Floating policy ideas and potential legislation via trial balloon is a time honored Washington tradition. It gives an administration some plausible deniability, and provides a finger in the wind before investing heavily in any given approach.

That is all well and good. But this willingness to put forth nominees, particularly for our two most important national security posts, via trial balloon is bad policy, bad politics, and an ungodly strain for those whose names are floated.

Incidentally, the origins of real "trial balloons" shed some light on why they are fine for policies but not people. When pioneering French brothers Joseph and Etienne Montgolfiere first began experimenting with hot air balloons in the 1870s, they were sensible enough not to send an actual human being up in their early test flights. Despite the fact that King Louis the XVI, who was quite taken with their work, suggested the brothers send a pair of criminals aloft, the scientists thought that sending a duck, sheep, and roster airborne was the better route. The trial balloon was born.

So why is trial ballooning top cabinet appointees such a bad idea? First, it is almost entirely unnecessary. Top cabinet appointees are very rarely rejected. As Josh Marshall noted over at Talking Points Memo, only nine cabinet appointees have been defeated in U.S. history, and there has not been a major national security cabinet appointee voted down since John Tower was nominated for defense secretary under George H.W. Bush. It just doesn't make any sense for twice-elected Barack Obama, or any other president for the matter, to give outside groups an extra chance to defeat a nominee outside of the confirmation process.

Trial ballooning nominees is especially noxious because it leaves the official whose name has been floated in no-man's land. An official nominee has the full force of the administration behind him or her. Agencies work Capitol Hill, communication experts are mobilized, and outside groups rally to their defense. A trial balloonee gets none of that. Would interagency groups have developed a far better and far faster response to Susan Rice's role in the response to Benghazi had she been the official nominee? Without a doubt.

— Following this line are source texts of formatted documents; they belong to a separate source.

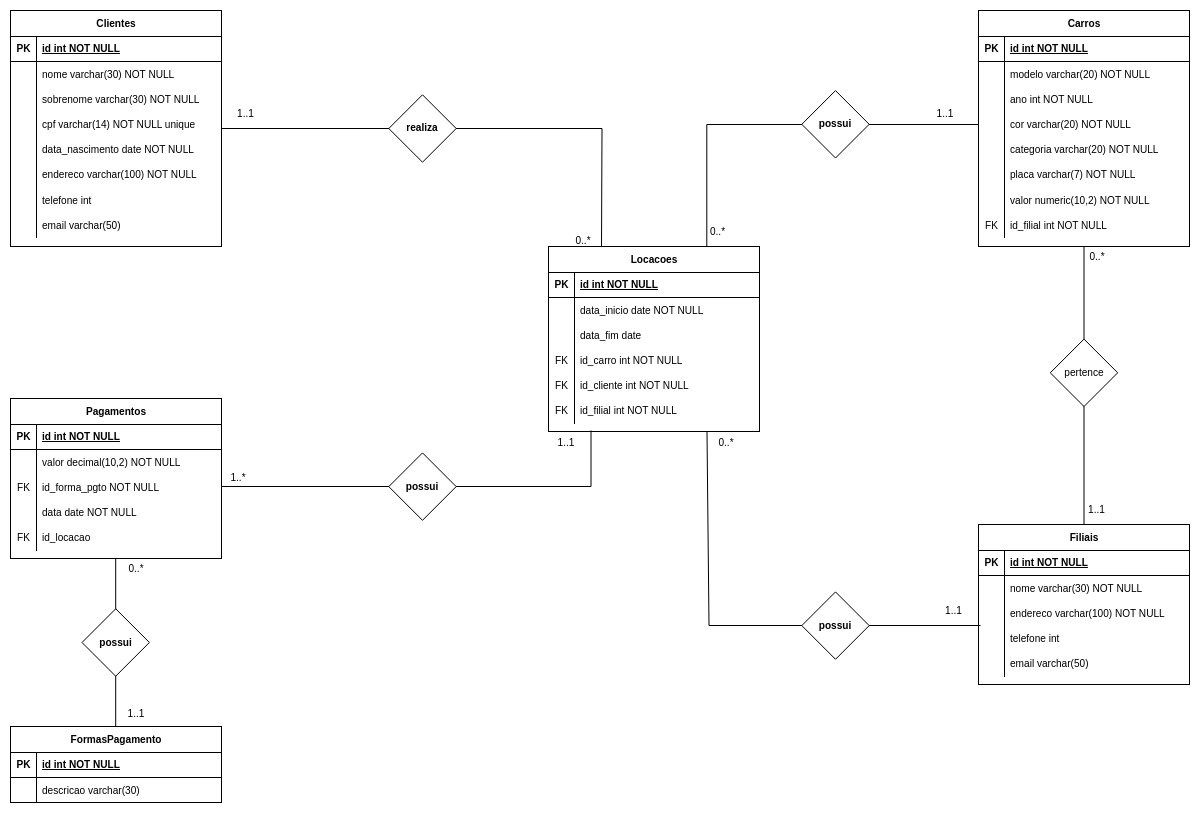
<!DOCTYPE html>
<html lang="pt-BR">
<head>
<meta charset="utf-8">
<title>Diagrama entidade-relacionamento: locação de carros</title>
<style>
:root { --ink: #000; --paper: #fff; --row: 25.2px; }
* { box-sizing: border-box; margin: 0; padding: 0; }
html, body { width: 1200px; height: 813px; overflow: hidden; background: var(--paper); }
.diagram { position: relative; width: 1200px; height: 813px; overflow: hidden; color: var(--ink);
  font: 10.1px/12px "Liberation Sans", Arial, sans-serif; white-space: nowrap; }
.entity { position: absolute; left: var(--x); top: var(--y); width: 212px; height: var(--h);
  border: 1px solid var(--ink); background: var(--paper); }
.entity h2 { height: 26px; border-bottom: 1px solid var(--ink); font-size: inherit;
  line-height: 25px; text-align: center; }
.entity li { display: grid; grid-template-columns: 26px 1fr; height: var(--row); list-style: none; }
.entity li > * { display: flex; align-items: center; }
.key { justify-content: center; border-right: 1px solid var(--ink); }
.field { padding-left: 5px; }
.entity .primary { height: 25px; border-bottom: 1px solid var(--ink); font-weight: bold; }
.primary .field { text-decoration: underline; }
.links { position: absolute; inset: 0; fill: none; stroke: var(--ink); stroke-width: 1; }
.links use { fill: var(--paper); }
.relation, .count { position: absolute; left: var(--x); top: var(--y); transform: translate(-50%, -50%); }
.relation { font-weight: bold; }
.relation.light { font-weight: normal; }
</style>
</head>
<body>
<main class="diagram">
  <section class="entity" style="--x:10px;--y:10px;--h:237px">
    <h2>Clientes</h2>
    <ul>
      <li class="primary"><span class="key">PK</span><span class="field">id int NOT NULL</span></li>
      <li><span class="key"></span><span class="field">nome varchar(30) NOT NULL</span></li>
      <li><span class="key"></span><span class="field">sobrenome varchar(30) NOT NULL</span></li>
      <li><span class="key"></span><span class="field">cpf varchar(14) NOT NULL unique</span></li>
      <li><span class="key"></span><span class="field">data_nascimento date NOT NULL</span></li>
      <li><span class="key"></span><span class="field">endereco varchar(100) NOT NULL</span></li>
      <li><span class="key"></span><span class="field">telefone int</span></li>
      <li><span class="key"></span><span class="field">email varchar(50)</span></li>
    </ul>
  </section>

  <section class="entity" style="--x:978px;--y:10px;--h:237px">
    <h2>Carros</h2>
    <ul>
      <li class="primary"><span class="key">PK</span><span class="field">id int NOT NULL</span></li>
      <li><span class="key"></span><span class="field">modelo varchar(20) NOT NULL</span></li>
      <li><span class="key"></span><span class="field">ano int NOT NULL</span></li>
      <li><span class="key"></span><span class="field">cor varchar(20) NOT NULL</span></li>
      <li><span class="key"></span><span class="field">categoria varchar(20) NOT NULL</span></li>
      <li><span class="key"></span><span class="field">placa varchar(7) NOT NULL</span></li>
      <li><span class="key"></span><span class="field">valor numeric(10,2) NOT NULL</span></li>
      <li><span class="key">FK</span><span class="field">id_filial int NOT NULL</span></li>
    </ul>
  </section>

  <section class="entity" style="--x:548px;--y:246px;--h:186px">
    <h2>Locacoes</h2>
    <ul>
      <li class="primary"><span class="key">PK</span><span class="field">id int NOT NULL</span></li>
      <li><span class="key"></span><span class="field">data_inicio date NOT NULL</span></li>
      <li><span class="key"></span><span class="field">data_fim date</span></li>
      <li><span class="key">FK</span><span class="field">id_carro int NOT NULL</span></li>
      <li><span class="key">FK</span><span class="field">id_cliente int NOT NULL</span></li>
      <li><span class="key">FK</span><span class="field">id_filial int NOT NULL</span></li>
    </ul>
  </section>

  <section class="entity" style="--x:10px;--y:398px;--h:161px">
    <h2>Pagamentos</h2>
    <ul>
      <li class="primary"><span class="key">PK</span><span class="field">id int NOT NULL</span></li>
      <li><span class="key"></span><span class="field">valor decimal(10,2) NOT NULL</span></li>
      <li><span class="key">FK</span><span class="field">id_forma_pgto NOT NULL</span></li>
      <li><span class="key"></span><span class="field">data date NOT NULL</span></li>
      <li><span class="key">FK</span><span class="field">id_locacao</span></li>
    </ul>
  </section>

  <section class="entity" style="--x:978px;--y:524px;--h:161px">
    <h2>Filiais</h2>
    <ul>
      <li class="primary"><span class="key">PK</span><span class="field">id int NOT NULL</span></li>
      <li><span class="key"></span><span class="field">nome varchar(30) NOT NULL</span></li>
      <li><span class="key"></span><span class="field">endereco varchar(100) NOT NULL</span></li>
      <li><span class="key"></span><span class="field">telefone int</span></li>
      <li><span class="key"></span><span class="field">email varchar(50)</span></li>
    </ul>
  </section>

  <section class="entity" style="--x:10px;--y:726px;--h:77px">
    <h2>FormasPagamento</h2>
    <ul>
      <li class="primary"><span class="key">PK</span><span class="field">id int NOT NULL</span></li>
      <li><span class="key"></span><span class="field">descricao varchar(30)</span></li>
    </ul>
  </section>

  <svg class="links" width="1200" height="813" viewBox="0 0 1200 813" aria-hidden="true">
    <defs><polygon id="diamond" points="0,-33.7 33.7,0 0,33.7 -33.7,0"/></defs>
    <polyline points="221,128.5 602,128.5 601.5,247"/>
    <polyline points="979,124.5 706.8,124.5 706.8,247"/>
    <polyline points="221,486.5 591,486.5 591,430.5"/>
    <polyline points="707,432 709,625.5 980.5,625.5"/>
    <line x1="1084" y1="247" x2="1084" y2="525"/>
    <line x1="115.7" y1="558" x2="115.7" y2="727"/>
    <use href="#diamond" x="422.5" y="128.5"/>
    <use href="#diamond" x="835.5" y="124.3"/>
    <use href="#diamond" x="422.5" y="486.6"/>
    <use href="#diamond" x="835.5" y="625.6"/>
    <use href="#diamond" x="1084" y="372.8"/>
    <use href="#diamond" x="115.7" y="642.5"/>
  </svg>

  <span class="relation" style="--x:422px;--y:128px">realiza</span>
  <span class="relation" style="--x:835px;--y:124px">possui</span>
  <span class="relation" style="--x:422px;--y:487px">possui</span>
  <span class="relation" style="--x:835px;--y:626px">possui</span>
  <span class="relation light" style="--x:1084px;--y:373px">pertence</span>
  <span class="relation" style="--x:115.5px;--y:643px">possui</span>

  <span class="count" style="--x:245.5px;--y:114px">1..1</span>
  <span class="count" style="--x:583px;--y:241px">0..*</span>
  <span class="count" style="--x:717.5px;--y:232px">0..*</span>
  <span class="count" style="--x:945px;--y:114px">1..1</span>
  <span class="count" style="--x:1097px;--y:257px">0..*</span>
  <span class="count" style="--x:1096.5px;--y:510px">1..1</span>
  <span class="count" style="--x:566px;--y:443px">1..1</span>
  <span class="count" style="--x:726px;--y:443px">0..*</span>
  <span class="count" style="--x:238px;--y:478px">1..*</span>
  <span class="count" style="--x:953.5px;--y:611px">1..1</span>
  <span class="count" style="--x:136px;--y:569px">0..*</span>
  <span class="count" style="--x:136px;--y:714px">1..1</span>
</main>
</body>
</html>
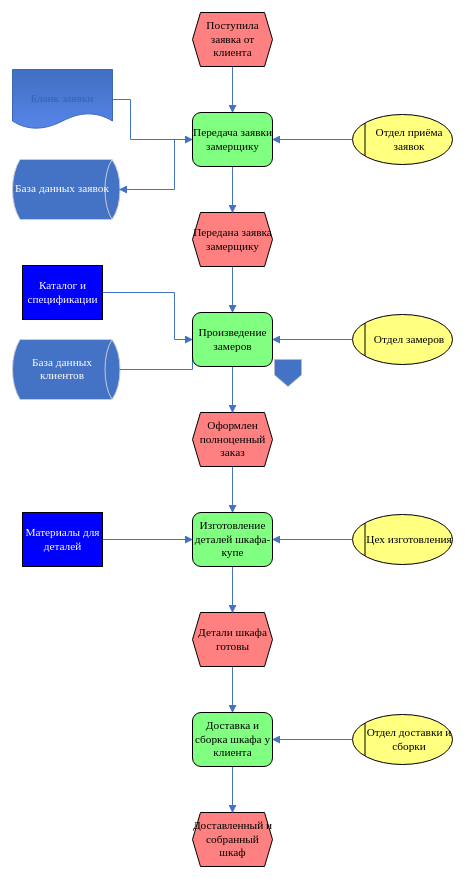
<!DOCTYPE html>
<html lang="ru">
<head>
<meta charset="utf-8">
<title>Процесс изготовления шкафа-купе</title>
<style>
:root {
  --event: #ff8080;
  --function: #80ff80;
  --unit: #ffff80;
  --input: #0000ff;
  --store: #4472c4;
  --store-edge: #c8ccd4;
  --line: #4472c4;
  --ink: #000;
  --light: #fff;
}
* { box-sizing: border-box; margin: 0; padding: 0; }
html, body { width: 465px; height: 879px; overflow: hidden; background: #fff; }
.diagram {
  position: relative; width: 465px; height: 879px; overflow: hidden;
  font: 11.3px/13.5px "Liberation Serif", "Noto Serif", serif; color: var(--ink);
}
.shapes { position: absolute; inset: 0; display: block; }
.node {
  position: absolute; display: flex; align-items: center; justify-content: center;
  text-align: center; white-space: nowrap;
}
.event, .function { left: 192px; width: 81px; height: 55px; }
.function { background: var(--function); border: 1px solid var(--ink); border-radius: 9px; }
.unit { left: 365px; width: 88px; height: 51px; }
.input { left: 22px; width: 81px; height: 55px; background: var(--input); border: 1px solid var(--ink); color: var(--light); }
.store { left: 12px; width: 100px; height: 60px; color: var(--light); }
.document { left: 12px; top: 69px; width: 100px; height: 60px; color: #3560b4; }
</style>
</head>
<body>
<main class="diagram">
  <svg class="shapes" width="465" height="879" viewBox="0 0 465 879" aria-hidden="true">
    <defs>
      <linearGradient id="document-fill" x1="0" y1="0" x2="0" y2="1">
        <stop offset="0" stop-color="#416fc2"/>
        <stop offset="1" stop-color="#5585e8"/>
      </linearGradient>
      <marker id="arrow" viewBox="0 0 8 8" refX="7" refY="4" markerWidth="8" markerHeight="8" markerUnits="userSpaceOnUse" orient="auto">
        <path d="M0 0L8 4L0 8Z" fill="#4472c4"/>
      </marker>
      <polygon id="event" points="8.5,.5 72.5,.5 80.5,27.5 72.5,54.5 8.5,54.5 .5,27.5" fill="var(--event)" stroke="var(--ink)"/>
      <g id="unit" stroke="var(--ink)">
        <ellipse cx="50.5" cy="25.5" rx="50" ry="25" fill="var(--unit)"/>
        <path d="M13 9V42"/>
      </g>
      <g id="store" stroke="var(--store-edge)">
        <path d="M8 .5H100Q108 12 108 30.5T100 60.5H8Q.5 48 .5 30.5T8 .5Z" fill="var(--store)"/>
        <path d="M100 .5Q93 12 93 30.5T100 60.5" fill="none"/>
      </g>
      <path id="down" d="M232.5 0V45" marker-end="url(#arrow)"/>
      <path id="from-unit" d="M352 0H273" marker-end="url(#arrow)"/>
    </defs>

    <g class="events">
      <use href="#event" x="192" y="12"/>
      <use href="#event" x="192" y="212"/>
      <use href="#event" x="192" y="412"/>
      <use href="#event" x="192" y="612"/>
      <use href="#event" x="192" y="812"/>
    </g>
    <g class="units">
      <use href="#unit" x="352" y="114"/>
      <use href="#unit" x="352" y="314"/>
      <use href="#unit" x="352" y="514"/>
      <use href="#unit" x="352" y="714"/>
    </g>
    <g class="stores">
      <use href="#store" x="12" y="159"/>
      <use href="#store" x="12" y="339"/>
    </g>
    <path class="document-shape" d="M12.5 69.5H112.5V121C96 111 80 112 62.5 121S28 131 12.5 121Z" fill="url(#document-fill)" stroke="#3f68b0"/>
    <path class="page-link" d="M274.5 359.5H301.5V375L288 386.5L274.5 375Z" fill="var(--store)" stroke="#b4bccb"/>

    <g class="connectors" fill="none" stroke="var(--line)">
      <use href="#down" y="67"/>
      <use href="#down" y="167"/>
      <use href="#down" y="267"/>
      <use href="#down" y="367"/>
      <use href="#down" y="467"/>
      <use href="#down" y="567"/>
      <use href="#down" y="667"/>
      <use href="#down" y="767"/>
      <use href="#from-unit" y="139.5"/>
      <use href="#from-unit" y="339.5"/>
      <use href="#from-unit" y="539.5"/>
      <use href="#from-unit" y="739.5"/>
      <path d="M113 99.5H130.5V139.5H192" marker-end="url(#arrow)"/>
      <path d="M192 139.5H174.5V189.5H120" marker-end="url(#arrow)"/>
      <path d="M103 292.5H174.5V339.5H192" marker-end="url(#arrow)"/>
      <path d="M120 369.5H192.5V357"/>
      <path d="M103 539.5H192" marker-end="url(#arrow)"/>
    </g>
  </svg>

  <div class="node event" style="top:12px">Поступила<br>заявка от<br>клиента</div>
  <div class="node function" style="top:112px">Передача заявки<br>замерщику</div>
  <div class="node event" style="top:212px">Передана заявка<br>замерщику</div>
  <div class="node function" style="top:312px">Произведение<br>замеров</div>
  <div class="node event" style="top:412px">Оформлен<br>полноценный<br>заказ</div>
  <div class="node function" style="top:512px">Изготовление<br>деталей шкафа-<br>купе</div>
  <div class="node event" style="top:612px">Детали шкафа<br>готовы</div>
  <div class="node function" style="top:712px">Доставка и<br>сборка шкафа у<br>клиента</div>
  <div class="node event" style="top:812px">Доставленный и<br>собранный<br>шкаф</div>

  <div class="node document">Бланк заявки</div>
  <div class="node store" style="top:159px">База данных заявок</div>
  <div class="node input" style="top:265px">Каталог и<br>спецификации</div>
  <div class="node store" style="top:339px">База данных<br>клиентов</div>
  <div class="node input" style="top:512px">Материалы для<br>деталей</div>

  <div class="node unit" style="top:114px">Отдел приёма<br>заявок</div>
  <div class="node unit" style="top:314px">Отдел замеров</div>
  <div class="node unit" style="top:514px">Цех изготовления</div>
  <div class="node unit" style="top:714px">Отдел доставки и<br>сборки</div>
</main>
</body>
</html>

Someone like Rice did not even get to fight back, and sympathetic groups largely stayed on the sidelines because they did not know what the administration's ultimate decision would be. Groups like the National Organization for Women came out in support of Rice when her name was first floated, but it never felt like they were in full war-room mode given that she was not yet officially the president's choice.

Look how quickly the ground shifted once Hagel went from balloon to nominee. Senate Democrats lined up behind him. Outside advocacy groups, including powerful ones like AIPAC, made clear they did not want to step into the fight. Opposition that had seemed fearful suddenly started to seem flimsy. Confirmation is certainly not a done deal, but opponents also realize that they will have to invest significant political capital if they want to derail Hagel.

Trial ballooning invites every form of character assassination because it gives opponents cost-free opportunities to snipe at the would-be nominee. If Obama thinks Rice or Hagel is the right candidate, he should nominate them -- and be prepared to fight for their confirmation. Floating policy proposals may provide an administration real political cover, but when a potential nominee gets shot down, the administration looks weaker, not stronger -- thus obviating the point of a trial balloon in the first place.

In an era when we routinely lament the unwillingness of many Americans to step up to public service, we should probably avoid hanging those already in public life out to dry. The rooster, sheep, and duck that the Montgolfiere brothers sent aloft in their balloon? All three survived. Susan Rice was less lucky.

Chris Hondros/Getty Images